Casting, especially Keamy

There are criticisms, legitimate or not, of the acting on Lost.  However you feel about that, you can’t argue that the casting is nearly perfect.

Keamy is a great example.  He’s got the muscled body of a post-military mercenary, but also a kind of boyish cuteness that allows him the charm that you wouldn’t expect from such an evil person.  Or maybe you would expect it.  But the actor selected for the role does it perfectly.

Michael Emerson is another perfect cast in the role of Ben.  Can you imagine Ben without those piercing, beady eyes or those tightly pursed lips?  No way.  Or the way his eyes get wide and he holds the rest of his facial features completely still when he delivers a crucial line.

The climactic scene of the season was obviously Ben turning the frozen donkey wheel (this name comes from the producers’ code phrase for the finale) and thereby moving the island.  Emerson did a wonderful job of conveying two very different emotions in this scene.  First, the obvious physical strain of turning this massive, frozen wheel.  This added to the dramatic build up of the scene.

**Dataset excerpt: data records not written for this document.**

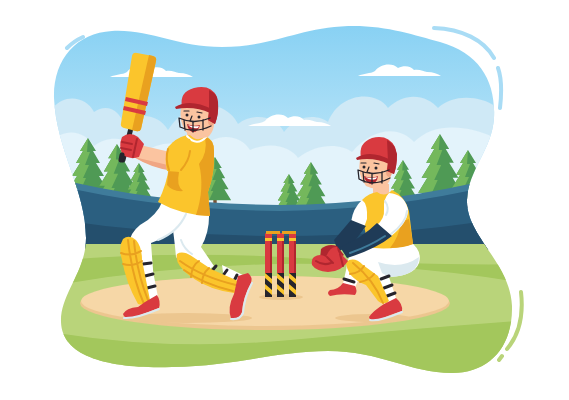
<!DOCTYPE html>
<html lang="en">
<head>
<meta charset="utf-8">
<title>Cricket match</title>
<style>
:root{--sky:#86d0f3;--sky-low:#d9f1fb;--cloud:#fff;--haze:#e3f3fb;--haze-deep:#cfe9f6;--wall:#2b5f80;--wall-top:#3f7c9b;--wall-dark:#244f6d;--grass:#b9d47a;--grass-deep:#a3c75c;--sand:#f6d7a7;--sand-deep:#ecc68f;--tree:#4f9a55;--tree-light:#74b85c;--trunk:#7a5236;--skin:#fbc4a0;--skin-shade:#f0a684;--red:#d93a40;--red-dark:#b0262f;--yellow:#fbc52c;--gold:#e9a11f;--white:#fff;--shade:#dbe9ef;--navy:#1f3b57;--ink:#26242c}
html,body{margin:0;background:var(--white);overflow:hidden}
svg{display:block;width:569px;height:400px}
.cloud{fill:var(--cloud)}.haze{fill:var(--haze)}.haze-deep{fill:var(--haze-deep)}
.wall{fill:var(--wall)}.wall-top{fill:var(--wall-top)}.wall-dark{fill:var(--wall-dark)}
.grass{fill:var(--grass)}.grass-deep{fill:var(--grass-deep)}
.sand{fill:var(--sand)}.sand-deep{fill:var(--sand-deep)}
.tree{fill:var(--tree)}.tree-light{fill:var(--tree-light)}.trunk{fill:var(--trunk)}
.skin{fill:var(--skin)}.skin-shade{fill:var(--skin-shade)}
.red{fill:var(--red)}.red-dark{fill:var(--red-dark)}
.yellow{fill:var(--yellow)}.gold{fill:var(--gold)}
.white{fill:var(--white)}.shade{fill:var(--shade)}.navy{fill:var(--navy)}.ink{fill:var(--ink)}
.line{fill:none;stroke-linecap:round;stroke-linejoin:round}
.ink-line{stroke:var(--ink)}.gold-line{stroke:var(--gold)}.red-line{stroke:var(--red-dark)}.shade-line{stroke:var(--shade)}
.sky-line{stroke:#a9dcf5}.grass-line{stroke:var(--grass)}
</style>
</head>
<body>
<svg viewBox="0 0 569 400" role="img" aria-label="A batsman and a wicket keeper playing cricket in a stadium">
<defs>
<linearGradient id="sky" x1="0" y1="0" x2="0" y2="1"><stop offset="0" stop-color="var(--sky)"/><stop offset="1" stop-color="var(--sky-low)"/></linearGradient>
<clipPath id="frame"><path d="M54 98C53 60 76 33 112 31C150 29 176 47 222 47C272 47 298 28 348 26C386 25 414 35 440 42C480 53 496 82 494 118C492 150 468 170 467 200C466 236 510 262 512 306C513 346 490 373 452 373C410 373 380 351 328 351C276 351 236 366 172 367C112 369 62 358 61 322C60 294 86 272 86 238C86 190 56 150 54 98Z"/></clipPath>
<g id="tree">
<rect class="trunk" x="-2" y="44" width="4" height="14"/>
<path class="tree" d="M0 0L8 13H5L12 25H8L16 38H11L19 51H-19L-11 38H-16L-8 25H-12L-5 13H-8Z"/>
<path class="tree-light" d="M0 0L-8 13H-5L-12 25H-8L-16 38H-11L-19 51H-7L-2 40H-5L1 27H-3L2 14H-1Z"/>
</g>
<path id="cloud" class="cloud" d="M0 12C6 9 12 10 17 7C22 0 34-2 40 4C46 1 53 2 56 6C62 5 66 8 69 8C75 8 80 10 83 12Z"/>
<g id="stump">
<rect class="red" width="7" height="64" rx="1"/>
<rect class="red-dark" x="5" y="5" width="2" height="36"/>
<rect class="ink" y="40" width="7" height="24"/>
<path class="yellow" d="M0 40L7 46V51L0 45ZM0 51L7 57V62L0 56Z"/>
<rect class="yellow" y="5" width="7" height="3"/>
</g>
</defs>

<g id="stadium" clip-path="url(#frame)">
<rect width="569" height="215" y="20" fill="url(#sky)"/>
<path class="haze-deep" d="M50 112C62 92 86 96 94 112C108 102 120 112 124 124C140 110 160 116 168 130C190 96 226 100 238 124C254 112 276 116 284 132C300 112 320 116 328 122C340 92 376 90 388 108C406 90 428 96 438 108C454 92 486 96 500 110V215H50Z"/>
<path class="haze" d="M50 142C66 126 86 132 94 146C112 132 134 140 142 154C162 138 184 142 196 154C214 130 240 134 250 150C272 140 292 148 298 158C318 142 342 144 352 152C376 124 402 128 414 142C436 120 472 126 500 140V215H50Z"/>
<use href="#cloud" x="110" y="65"/>
<use href="#cloud" x="248" y="114"/>
<use href="#cloud" x="358" y="64"/>
<use href="#tree" transform="translate(88 138)"/>
<use href="#tree" transform="translate(117 144) scale(1.1)"/>
<use href="#tree" transform="translate(139 163) scale(.7)"/>
<use href="#tree" transform="translate(215 157) scale(.85)"/>
<use href="#tree" transform="translate(289 174) scale(.7)"/>
<use href="#tree" transform="translate(311 162) scale(.9)"/>
<use href="#tree" transform="translate(403 160) scale(.75)"/>
<use href="#tree" transform="translate(440 134) scale(1.15)"/>
<use href="#tree" transform="translate(468 150)"/>
<path class="wall-top" d="M40 174Q150 204 280 205Q400 204 510 174V250H40Z"/>
<path class="wall" d="M40 181Q150 210 280 211Q400 210 510 181V250H40Z"/>
<path class="wall-dark" d="M40 217Q160 236 280 236Q400 236 510 217V250H40Z"/>
<rect class="grass" y="244" width="569" height="140"/>
<path class="grass-deep" d="M40 262Q170 250 300 258T530 264V284Q400 262 280 264T40 288ZM40 330Q160 352 290 340T530 320V390H40Z"/>
<ellipse class="sand-deep" cx="265" cy="303" rx="185" ry="27"/>
<ellipse class="sand" cx="265" cy="301" rx="184" ry="25"/>
</g>

<g id="frame-accents" class="line" stroke-width="4">
<path class="sky-line" d="M67 48Q74 41 83 37M434 28C462 29 484 40 494 58M498 68Q503 82 500 108"/>
<path class="grass-line" d="M521 292C524 318 518 336 507 349M502 356L499 360"/>
</g>

<g id="wicket">
<ellipse class="sand-deep" cx="281" cy="297" rx="22" ry="3"/>
<use href="#stump" x="265" y="233"/><use href="#stump" x="277" y="233"/><use href="#stump" x="289" y="233"/>
<path class="gold" d="M266 231H280V234H266ZM282 231H296V234H282Z"/>
</g>

<g id="batsman">
<ellipse class="sand-deep" cx="186" cy="318" rx="66" ry="5"/>
<g id="bat">
<path class="line ink-line" stroke-width="5" d="M131 128L123 160"/>
<path class="yellow" d="M137 53L153 56Q157 57 156 61L141 129Q140 132 136 131L124 128Q120 127 121 123L132 56Q133 52 137 53Z"/>
<path class="gold" d="M149 55L153 56Q157 57 156 61L141 129Q140 132 136 131L132 130Z"/>
<path class="red" d="M126 97L148 102L147 106L125 101ZM124 106L146 111L145 115L123 110Z"/>
</g>
<g id="batsman-legs">
<path class="white" d="M176 204L209 211Q210 232 201 247L214 266L194 279L176 257Q174 234 171 218Z"/>
<path class="white" d="M163 200L194 210Q185 230 151 243L155 296L142 300L129 244Q130 233 140 225Q157 216 163 200Z"/>
<path class="line shade-line" stroke-width="2" d="M186 214Q178 232 158 240M181 240Q184 249 192 254"/>
<path class="white" d="M142 262L151 261L158 297L147 303ZM222 265L245 276L240 291L224 279Z"/>
<path class="line ink-line" stroke-width="3" d="M143 264L151 263M145 276L153 274M147 288L155 286M216 266L211 272M227 270L222 277M237 275L233 283"/>
<path class="yellow" d="M123 239Q129 234 136 240Q142 247 142 260L150 300Q146 306 138 304Q126 283 122 260Q118 247 123 239Z"/>
<path class="line gold-line" stroke-width="2" d="M121 253Q131 257 141 251M123 264Q133 267 142 261M128 240Q132 277 144 304M134 241Q137 273 148 300"/>
<path class="yellow" d="M177 254Q183 250 193 257L211 269L238 281Q242 289 234 293Q210 290 191 277Q174 264 177 254Z"/>
<path class="line gold-line" stroke-width="2" d="M191 277Q192 265 199 261M202 283Q202 274 209 268M180 261Q202 277 236 285M184 270Q203 284 233 291"/>
</g>
<g id="batsman-shoes">
<path class="red" d="M145 302L157 295Q161 301 159 308Q143 314 132 318Q124 319 123 314Q126 308 138 307Z"/>
<path class="line shade-line" stroke-width="2" d="M124 318Q135 319 159 309"/>
<path class="red" d="M238 276L248 273Q253 277 251 283Q243 297 242 312Q239 320 231 318Q227 308 234 294Z"/>
<path class="line shade-line" stroke-width="2" d="M252 283Q244 298 243 313Q240 320 231 319"/>
</g>
<g id="batsman-body">
<path class="skin" d="M187 128H203V145H187Z"/>
<path class="yellow" d="M172 143Q181 135 190 135Q198 143 205 136Q214 139 214 151Q215 173 208 192L210 216Q181 215 158 202Q167 184 169 166Z"/>
<path class="gold" d="M205 137Q214 139 214 151Q215 173 208 192L210 216L196 215Q205 188 199 164Q208 153 205 137ZM169 166L179 172Q176 186 183 191Q173 192 167 185Z"/>
<path class="line" stroke="var(--white)" stroke-width="2" d="M187 136Q197 147 206 137"/>
<path class="skin" d="M140 145L170 152L173 170Q153 167 133 157Z"/>
<path class="skin-shade" d="M134 157L172 166L173 171Q151 168 134 157Z"/>
<path class="yellow" d="M168 147Q178 136 190 139Q195 150 187 165L180 172L167 171Q164 160 168 147Z"/>
<path class="line gold-line" stroke-width="2" d="M168 149Q165 159 169 170M181 170Q189 161 190 151"/>
</g>
<g id="batting-gloves">
<path class="red" d="M122 137Q130 131 138 137L144 144L139 157Q130 160 123 155Q118 146 122 137Z"/>
<path class="line red-line" stroke-width="2" d="M122 142L132 144M121 148L131 150M137 139L133 157"/>
<path class="line ink-line" stroke-width="5" d="M122 155L121 160"/>
</g>
<g id="batsman-head">
<path class="skin" d="M181 108Q196 104 213 111Q217 129 208 137Q195 141 185 131Q179 120 181 108Z"/>
<ellipse class="skin-shade" cx="211" cy="121" rx="3" ry="5"/>
<circle class="ink" cx="187" cy="115" r="1.5"/><circle class="ink" cx="199" cy="117" r="1.5"/>
<path class="line ink-line" stroke-width="1.2" d="M184 111L189 111M197 112L202 113M192 116L190 121L193 122"/>
<path class="red-dark" d="M187 124Q193 127 200 125Q198 133 192 132Q188 130 187 124Z"/>
<path class="white" d="M188 125Q193 127 199 126L198 128Q192 129 188 125Z"/>
<path class="red" d="M182 107Q179 92 194 88Q211 84 217 97Q220 111 215 124L208 120L209 111Q198 105 182 107Z"/>
<path class="red-dark" d="M209 90Q217 93 218 102Q219 114 215 124L208 120L209 111Z"/>
<path class="red-dark" d="M175 107Q190 98 212 109L210 113Q195 106 176 109Z"/>
<path class="line ink-line" stroke-width="1.3" d="M210 118Q194 125 179 118L180 127Q194 134 211 126M184 120L185 130M193 122V132M203 120V130"/>
</g>
</g>

<g id="wicket-keeper">
<ellipse class="sand-deep" cx="373" cy="318" rx="38" ry="4"/>
<g id="keeper-back-leg">
<path class="white" d="M349 257L371 253L360 276L354 290L342 288Z"/>
<path class="line ink-line" stroke-width="3" d="M344 279L354 282M343 286L353 288"/>
<path class="red" d="M343 283L355 286Q358 291 355 295Q341 293 330 296Q326 293 330 290Q338 290 343 283Z"/>
</g>
<g id="keeper-front-leg">
<path class="white" d="M366 246L408 240Q423 250 419 263Q414 276 389 277L397 301L385 306L371 280L347 269Q344 256 366 246Z"/>
<path class="shade" d="M378 262Q401 270 419 257Q419 276 389 277L382 273Z"/>
<path class="line ink-line" stroke-width="3" d="M381 279L389 276M384 288L392 285M387 296L395 293"/>
<path class="yellow" d="M346 262Q354 256 363 265L378 276L389 301Q384 306 378 301L366 285Q347 278 346 262Z"/>
<path class="line gold-line" stroke-width="2" d="M350 274Q360 273 364 266M360 282Q370 280 374 274M353 263Q374 280 383 303"/>
<path class="red" d="M384 304L396 298Q403 304 402 311Q389 315 378 320Q370 322 369 317Q373 311 384 304Z"/>
<path class="line shade-line" stroke-width="2" d="M370 320Q378 322 402 312"/>
</g>
<g id="keeper-body">
<path class="skin" d="M373 184H389V200H373Z"/>
<path class="yellow" d="M362 200Q369 193 377 192Q385 198 392 190Q405 196 409 211L413 244Q390 251 366 247Q367 231 361 217Z"/>
<path class="gold" d="M401 222L409 219L413 244Q404 248 390 248Q399 237 401 222Z"/>
<path class="white" d="M362 200Q368 204 367 219L363 230L351 222Q353 208 362 200Z"/>
<path class="navy" d="M351 220L366 226L354 242L338 252L334 240Z"/>
<path class="white" d="M389 193Q404 194 408 209Q409 222 390 237L376 226Q385 219 384 209Q383 199 389 193Z"/>
<path class="line shade-line" stroke-width="2" d="M407 211Q406 223 391 234M385 201Q390 208 386 215"/>
<path class="navy" d="M377 223L392 236Q376 249 347 258L340 247Q362 238 377 223Z"/>
<path class="line" stroke="var(--wall-top)" stroke-width="2" d="M385 236Q370 246 350 253"/>
</g>
<g id="keeper-gloves">
<path class="red-dark" d="M321 249Q328 243 337 246L344 255L331 264L320 258Z"/>
<path class="red" d="M314 257Q320 253 326 257Q330 246 337 247Q338 254 340 253L348 261Q341 272 328 272Q316 271 312 265Q311 259 314 257Z"/>
<path class="line red-line" stroke-width="2" d="M316 261Q323 266 331 263M327 257L333 263M340 254L343 266"/>
</g>
<g id="keeper-head">
<path class="skin" d="M360 159Q376 155 391 163Q393 178 387 185Q378 192 366 186Q357 175 360 159Z"/>
<ellipse class="skin-shade" cx="389" cy="172" rx="3" ry="5"/>
<circle class="ink" cx="364" cy="167" r="1.5"/><circle class="ink" cx="376" cy="168" r="1.5"/>
<path class="line ink-line" stroke-width="1.2" d="M361 163L366 163M374 163L379 164M369 167L367 172L370 173"/>
<path class="red-dark" d="M364 176Q371 179 378 176Q377 184 370 184Q365 182 364 176Z"/>
<path class="white" d="M365 177Q371 179 377 177L376 179Q370 181 365 177Z"/>
<path class="red" d="M361 158Q358 143 372 138Q388 134 395 147Q399 160 394 174L387 171L388 162Q377 156 361 158Z"/>
<path class="red-dark" d="M387 140Q395 144 397 154Q397 166 394 174L387 171L388 162Z"/>
<path class="red-dark" d="M356 158Q370 149 391 160L389 164Q374 157 357 160Z"/>
<path class="line ink-line" stroke-width="1.3" d="M389 170Q373 177 358 170L359 179Q373 187 390 178M363 172L364 182M372 174V184M382 172V183"/>
</g>
</g>
</svg>
</body>
</html>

But he also added a second emotion, one that I wasn’t expecting.  Turning the wheel was, for Ben, like making the decision to break up with someone you love.  You hate having to do it, but you do it because you know you have to and it kills you inside.  You could see it in his eyes, he was even crying by the time the scene washed out.

Taking himself off the island was the last thing Ben would ever want to do, but he did it anyway for the island’s sake.  Seeing the heartbreak on his face added a level of sadness to, perhaps, the most dramatic scene yet in four seasons.

Back to my original point, I’m hardly enough of a television watcher to make this kind of claim, but I will anyway:  If there’s been an actor who has done a better job in primetime this season, I’ll be damned.  Michael Emerson has been awesome.

Jack the Other

I’m watching the Lost pilot, which oddly enough I don’t think I ever saw.

It only confirms my suspicion that Jack is on of “the others.”

Why else would Jack wake up inland and not soaking wet?  Am I supposed to believe he just landed in the grass?

The pilot.  Jack, Freckles and Charlie found the cockpit and the lone surviving pilot, who was eventually pulled from the plane by the monster.  When Kate and Charlie run away, Jack stays behind, the monster disappears, the pilot ends up in the trees and we are supposed to believe that Jack ducked behind a bush?  No.

Jack is at most an Other and at least a representative of the Dharma project (the Others and the Dharma project could be one and the same).  It/they have to have a person on the inside to keep them informed of what happens and to direct the survivors in the direction that the Others or the Dharma project clearly wants them to follow.  This person is Jack, but don’t expect the show to reveal that anytime soon, if ever.